My main point
I haven’t said this yet, but here is what I have been leading up to. I think the diabolo pellet design is so flexible that its accuracy potential far exceeds that of any bullet. Yes there are points at which a given pellet will be at its best — just as there are for bullets. But I think a heavyweight pellet like an H&N Baracuda Match can be reasonably accurate when leaving the muzzle of a Diana 27 at 400 f.p.s. and also exiting at 800 f.p.s. from a more powerful air rifle. You aren’t ever going to see anything like that range with bullets.
And here is why it matters. Some company will claim that their big bore air rifle gets up to 900 foot-pounds of energy, but we all know that to do it the rifle will have to shoot the longest pure lead bullet that can be loaded! It probably won’t even hit the target at 50 yards, because the heavier the bullet is, the slower it goes. And the slower it goes, the slower it spins. Yet the longer and heavier a bullet is, the faster it needs to spin to stabilize. With bullets — longer and heavier is the enemy of stability, unless there is high velocity — which is exactly what an air rifle doesn’t have!
And THAT, my friends, is why I keep insisting that we call a bullet a bullet — so the guys on their couches will wake up and smell the instability, instead of shopping by the numbers!
But our little friend the diabolo pellet gives us a warm cuddle of forgiveness, no matter what we shoot him in. I’m toying with a second experiment of shooting light and heavy pellets in a number of rifles to compare the results. I haven’t worked out all the details of such a test yet, so I will be interested in your thoughts.
What I’m saying today is that the diabolo pellet design gives airgunners a much broader range of tolerance than bullets do. We “get away” with shooting pellets that are not well-suited to the guns we shoot them in.
Yes the diabolo design means a shorter distance, due to how soon the pellets slow down. That dynamic changes the entire shooting situation and makes 100 yards a thrilling long distance for airgunners, where for bullets 100 yards is just a warmup for the real thing.

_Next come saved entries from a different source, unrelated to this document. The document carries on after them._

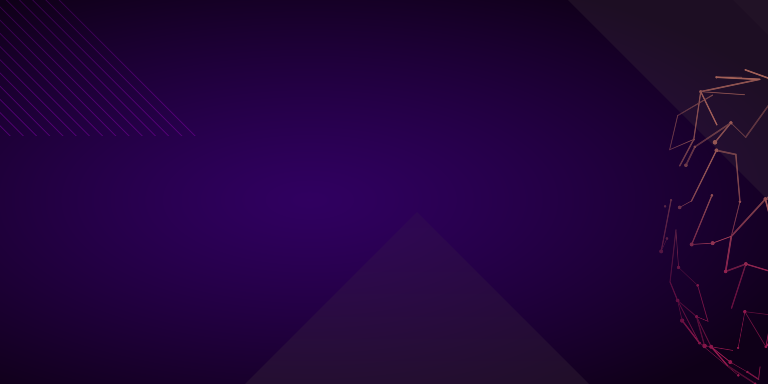
A WebGL 2 fragment shader for this background:

```glsl
#version 300 es
precision highp float;
// Violet glow on a dark ground with translucent 45-degree panels, a hatched
// corner of thin lines, and a dotted wire globe cut off by the right side.
// The globe is a jittered latitude/longitude lattice projected to the plane.
uniform vec2 u_resolution;
out vec4 fragColor;

const vec3 GLOW = vec3(0.188, 0.0, 0.375);
const vec3 DARK = vec3(0.06, 0.0, 0.095);
const vec3 PANEL = vec3(0.25, 0.19, 0.24);
const vec3 HATCH = vec3(0.42, 0.0, 0.56);
const vec3 CRIMSON = vec3(0.72, 0.12, 0.36);
const vec3 COPPER = vec3(0.74, 0.44, 0.38);
const vec2 GLOBE_CENTER = vec2(2.12, 0.37);
const float GLOBE_RADIUS = 0.40;

float hash(vec2 p) {
    vec3 q = fract(p.xyx * vec3(0.1031, 0.1030, 0.0973));
    q += dot(q, q.yzx + 33.33);
    return fract((q.x + q.y) * q.z);
}

// Coverage of a shape from its signed distance, softened over one pixel
float cover(float d, float pixel) {
    return 1.0 - smoothstep(-0.5 * pixel, 0.5 * pixel, d);
}

float segmentDistance(vec2 p, vec2 a, vec2 b) {
    vec2 ab = b - a;
    float along = clamp(dot(p - a, ab) / max(dot(ab, ab), 1e-6), 0.0, 1.0);
    return length(p - a - ab * along);
}

vec3 background(vec2 p) {
    float t = length((p - vec2(0.807, 0.479)) / vec2(1.4, 0.62));
    return mix(GLOW, DARK, pow(min(t, 1.0), 1.25));
}

// Parallel diagonals, clipped below and on the right
float hatch(vec2 p, float pixel) {
    const float spacing = 0.0344;
    float offset = (1.154 - p.x - p.y) / spacing;
    float d = abs(fract(offset + 0.5) - 0.5) * spacing * 0.7071;
    float clip = cover(0.646 - p.y, pixel) * step(-0.5, offset);
    return cover(d - 0.0013, pixel) * clip;
}

// Lattice node on the sphere; upper nodes drift loose from the surface
vec2 globeNode(vec2 id) {
    vec2 jitter = vec2(hash(id + 3.7), hash(id + 19.1)) - 0.5;
    vec2 angle = vec2(-1.5, -1.2) + (id + 0.8 * jitter) * vec2(0.2, 0.24);
    float lift = 1.0 + 0.32 * smoothstep(0.2, 0.9, angle.y) * hash(id + 41.3);
    return GLOBE_CENTER + GLOBE_RADIUS * lift
        * vec2(cos(angle.y) * sin(angle.x), sin(angle.y));
}

// A link is kept at random, with its own width and strength
float link(vec2 p, vec2 a, vec2 b, float seed, float pixel) {
    float keep = step(0.64, seed);
    float width = mix(0.0008, 0.0024, fract(seed * 17.0));
    float strength = mix(0.35, 0.85, fract(seed * 31.0));
    return keep * strength * cover(segmentDistance(p, a, b) - width, pixel);
}

float globe(vec2 p, float pixel) {
    float ink = 0.0;
    for (int row = 0; row < 10; row++) {
        for (int col = 0; col < 8; col++) {
            vec2 id = vec2(col, row);
            vec2 node = globeNode(id);
            float seed = hash(id + 7.3);
            ink = max(ink, link(p, node, globeNode(id + vec2(1, 0)), seed, pixel));
            ink = max(ink, link(p, node, globeNode(id + vec2(0, 1)), hash(id + 53.9), pixel));
            ink = max(ink, link(p, node, globeNode(id + 1.0), hash(id + 71.7) * 0.9, pixel));
            float dotRadius = mix(0.002, 0.006, seed * seed);
            float shown = 0.75 * step(0.45, seed);
            ink = max(ink, shown * cover(length(p - node) - dotRadius, pixel));
        }
    }
    return ink;
}

void main() {
    float pixel = 1.0 / u_resolution.y;
    vec2 p = gl_FragCoord.xy * pixel;
    p.x += 2.0 - u_resolution.x * pixel;
    vec3 color = background(p);

    // Triangle rising from the bottom
    float peak = (abs(p.x - 1.086) + p.y - 0.448) * 0.7071;
    float peakAlpha = mix(0.30, 0.14, clamp(p.y / 0.448, 0.0, 1.0));
    color = mix(color, PANEL, peakAlpha * cover(peak, pixel));

    // Two stacked panels in the upper right
    float diagonal = p.x + p.y;
    color = mix(color, PANEL, 0.28 * cover((2.479 - diagonal) * 0.7071, pixel));
    color = mix(color, PANEL, 0.12 * cover((2.909 - diagonal) * 0.7071, pixel));

    // Hatched corner
    float hatchFade = mix(0.62, 0.38, smoothstep(0.65, 1.0, p.y));
    color = mix(color, HATCH, hatchFade * hatch(p, pixel));

    // Globe, crimson below and copper above, fainter toward its left rim
    if (p.x > 1.55 && p.y < 0.95) {
        vec3 wire = mix(CRIMSON, COPPER, smoothstep(0.2, 0.55, p.y));
        float rimFade = mix(0.45, 1.0, smoothstep(1.7, 1.88, p.x));
        color = mix(color, wire, rimFade * globe(p, pixel));
    }
    fragColor = vec4(color, 1.0);
}
```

Here is what I am NOT saying. I am not saying that heavy pellets and light pellets are equally accurate in the same airgun. They obviously are not equally accurate and, yes, certain pellets will always be the best in certain airguns. I’m just saying that with diabolo pellets we airgunners have a lot more flexibility.